#### DESCRIPTION OF THE TASK
Tell me, please, how many lines in the records below include the word "fract". Give no more than the number.

::: EXCERPTED DATA

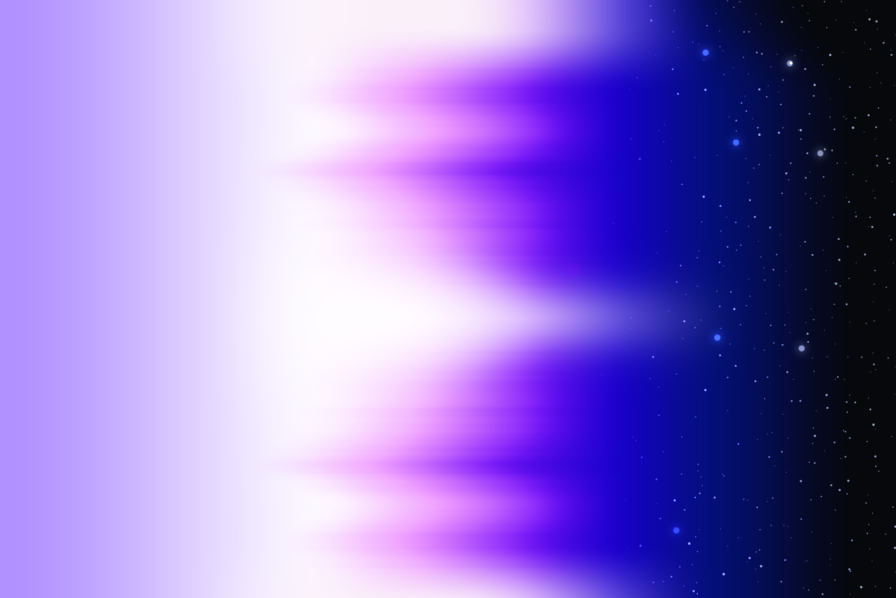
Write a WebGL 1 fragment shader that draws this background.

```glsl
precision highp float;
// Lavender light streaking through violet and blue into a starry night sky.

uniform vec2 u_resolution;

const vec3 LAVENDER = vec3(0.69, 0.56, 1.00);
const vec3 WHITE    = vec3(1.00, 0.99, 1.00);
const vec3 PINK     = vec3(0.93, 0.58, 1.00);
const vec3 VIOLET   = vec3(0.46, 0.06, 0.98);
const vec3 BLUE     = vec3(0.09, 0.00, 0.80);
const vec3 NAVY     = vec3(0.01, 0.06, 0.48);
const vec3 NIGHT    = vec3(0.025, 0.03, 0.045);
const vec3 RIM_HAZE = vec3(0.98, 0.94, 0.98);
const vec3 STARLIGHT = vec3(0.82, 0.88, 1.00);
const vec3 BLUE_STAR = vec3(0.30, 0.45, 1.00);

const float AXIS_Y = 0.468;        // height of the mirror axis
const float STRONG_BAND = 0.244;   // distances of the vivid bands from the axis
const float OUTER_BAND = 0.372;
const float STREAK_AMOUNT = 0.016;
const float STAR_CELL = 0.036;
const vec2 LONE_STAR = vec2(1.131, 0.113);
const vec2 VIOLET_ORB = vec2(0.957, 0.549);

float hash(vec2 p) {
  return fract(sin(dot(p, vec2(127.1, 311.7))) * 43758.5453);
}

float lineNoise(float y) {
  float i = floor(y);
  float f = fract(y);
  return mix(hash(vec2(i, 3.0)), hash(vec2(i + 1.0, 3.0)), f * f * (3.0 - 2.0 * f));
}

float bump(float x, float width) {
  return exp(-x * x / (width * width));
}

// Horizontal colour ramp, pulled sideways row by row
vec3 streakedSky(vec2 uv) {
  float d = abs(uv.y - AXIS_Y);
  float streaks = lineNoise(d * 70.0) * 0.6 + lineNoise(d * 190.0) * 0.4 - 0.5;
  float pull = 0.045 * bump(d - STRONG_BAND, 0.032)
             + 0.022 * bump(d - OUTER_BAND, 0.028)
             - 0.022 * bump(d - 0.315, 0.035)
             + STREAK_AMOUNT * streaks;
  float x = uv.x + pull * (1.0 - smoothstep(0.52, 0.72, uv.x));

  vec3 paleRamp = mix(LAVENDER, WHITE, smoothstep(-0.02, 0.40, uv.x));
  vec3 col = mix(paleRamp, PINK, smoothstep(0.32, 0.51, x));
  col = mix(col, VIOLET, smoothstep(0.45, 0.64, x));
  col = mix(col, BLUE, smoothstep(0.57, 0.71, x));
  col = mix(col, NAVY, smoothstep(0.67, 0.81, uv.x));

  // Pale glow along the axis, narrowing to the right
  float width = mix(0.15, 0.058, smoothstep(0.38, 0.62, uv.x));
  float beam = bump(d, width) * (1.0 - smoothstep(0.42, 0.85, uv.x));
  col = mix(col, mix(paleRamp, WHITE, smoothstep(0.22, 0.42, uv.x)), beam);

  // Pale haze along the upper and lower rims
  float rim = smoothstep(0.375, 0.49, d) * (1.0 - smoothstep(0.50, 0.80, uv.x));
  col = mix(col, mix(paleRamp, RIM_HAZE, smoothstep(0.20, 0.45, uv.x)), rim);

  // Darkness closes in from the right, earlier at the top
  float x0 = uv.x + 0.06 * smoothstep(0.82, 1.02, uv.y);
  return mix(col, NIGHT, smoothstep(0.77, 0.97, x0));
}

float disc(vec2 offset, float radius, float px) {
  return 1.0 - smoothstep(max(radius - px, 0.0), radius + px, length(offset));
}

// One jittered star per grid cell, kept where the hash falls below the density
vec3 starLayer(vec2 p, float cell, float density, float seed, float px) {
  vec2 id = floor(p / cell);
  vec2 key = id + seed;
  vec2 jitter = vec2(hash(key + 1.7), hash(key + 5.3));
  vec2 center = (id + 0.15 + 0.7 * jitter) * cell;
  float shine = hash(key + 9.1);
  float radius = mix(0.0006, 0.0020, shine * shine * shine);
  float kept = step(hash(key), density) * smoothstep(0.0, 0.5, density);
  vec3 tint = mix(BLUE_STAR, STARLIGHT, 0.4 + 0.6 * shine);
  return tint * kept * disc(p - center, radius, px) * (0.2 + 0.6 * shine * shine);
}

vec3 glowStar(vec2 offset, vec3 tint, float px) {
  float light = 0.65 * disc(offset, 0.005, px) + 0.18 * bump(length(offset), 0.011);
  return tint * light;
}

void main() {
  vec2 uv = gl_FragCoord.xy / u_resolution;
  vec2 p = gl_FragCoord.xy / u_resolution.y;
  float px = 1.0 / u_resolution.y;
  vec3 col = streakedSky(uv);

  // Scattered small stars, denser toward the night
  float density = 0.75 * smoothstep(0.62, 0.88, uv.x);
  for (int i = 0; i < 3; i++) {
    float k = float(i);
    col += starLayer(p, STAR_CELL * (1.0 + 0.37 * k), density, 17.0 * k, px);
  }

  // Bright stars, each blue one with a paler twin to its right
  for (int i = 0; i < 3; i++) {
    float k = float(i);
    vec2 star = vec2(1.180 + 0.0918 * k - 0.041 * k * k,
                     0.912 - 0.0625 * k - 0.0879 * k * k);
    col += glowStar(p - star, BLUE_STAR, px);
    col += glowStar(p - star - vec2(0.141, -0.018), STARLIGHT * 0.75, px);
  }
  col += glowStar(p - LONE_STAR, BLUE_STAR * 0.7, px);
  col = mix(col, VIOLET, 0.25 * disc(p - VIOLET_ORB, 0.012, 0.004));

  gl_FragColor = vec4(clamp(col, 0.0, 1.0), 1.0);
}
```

::::::
::: EXCERPTED DATA

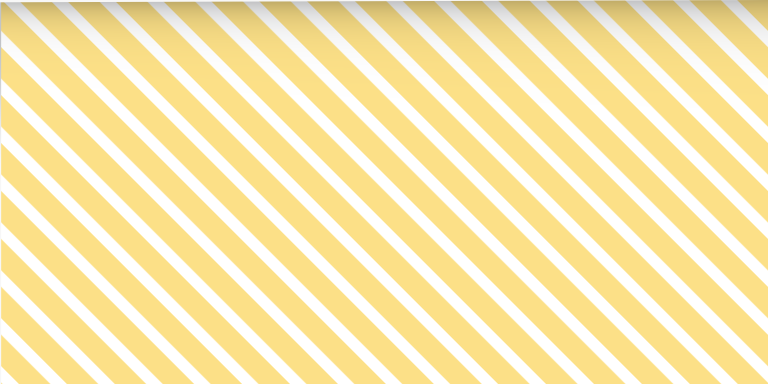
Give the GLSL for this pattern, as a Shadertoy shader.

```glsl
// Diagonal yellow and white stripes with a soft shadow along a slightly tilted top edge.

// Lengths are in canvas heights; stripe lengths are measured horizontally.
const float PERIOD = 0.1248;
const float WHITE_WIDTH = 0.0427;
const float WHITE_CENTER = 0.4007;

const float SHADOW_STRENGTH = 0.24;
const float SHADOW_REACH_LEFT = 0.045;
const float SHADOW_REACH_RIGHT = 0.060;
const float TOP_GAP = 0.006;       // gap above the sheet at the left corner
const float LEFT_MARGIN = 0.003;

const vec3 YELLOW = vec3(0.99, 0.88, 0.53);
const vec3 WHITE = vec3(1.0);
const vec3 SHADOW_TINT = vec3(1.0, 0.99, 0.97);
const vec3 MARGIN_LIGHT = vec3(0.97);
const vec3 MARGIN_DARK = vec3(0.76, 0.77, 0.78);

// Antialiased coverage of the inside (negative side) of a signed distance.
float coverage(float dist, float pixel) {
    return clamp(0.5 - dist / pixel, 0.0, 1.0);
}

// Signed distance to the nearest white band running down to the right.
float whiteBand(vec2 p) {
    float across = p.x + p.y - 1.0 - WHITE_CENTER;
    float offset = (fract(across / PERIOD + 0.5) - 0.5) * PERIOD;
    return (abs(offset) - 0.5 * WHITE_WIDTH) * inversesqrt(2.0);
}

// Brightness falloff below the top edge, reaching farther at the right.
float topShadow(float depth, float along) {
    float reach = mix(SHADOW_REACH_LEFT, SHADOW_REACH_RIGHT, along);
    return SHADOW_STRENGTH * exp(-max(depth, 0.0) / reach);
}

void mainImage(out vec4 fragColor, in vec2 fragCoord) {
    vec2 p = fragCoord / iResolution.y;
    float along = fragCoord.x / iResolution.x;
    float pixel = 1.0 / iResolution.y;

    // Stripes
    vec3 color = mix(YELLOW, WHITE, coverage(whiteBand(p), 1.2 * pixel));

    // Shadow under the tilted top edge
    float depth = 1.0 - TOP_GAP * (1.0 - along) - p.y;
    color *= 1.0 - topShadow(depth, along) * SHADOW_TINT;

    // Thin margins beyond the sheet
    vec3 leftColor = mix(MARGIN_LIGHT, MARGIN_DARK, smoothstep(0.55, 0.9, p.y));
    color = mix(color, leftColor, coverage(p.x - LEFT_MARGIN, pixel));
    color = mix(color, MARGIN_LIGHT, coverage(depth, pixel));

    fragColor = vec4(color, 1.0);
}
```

::::::

#### WORKED SOLUTION
3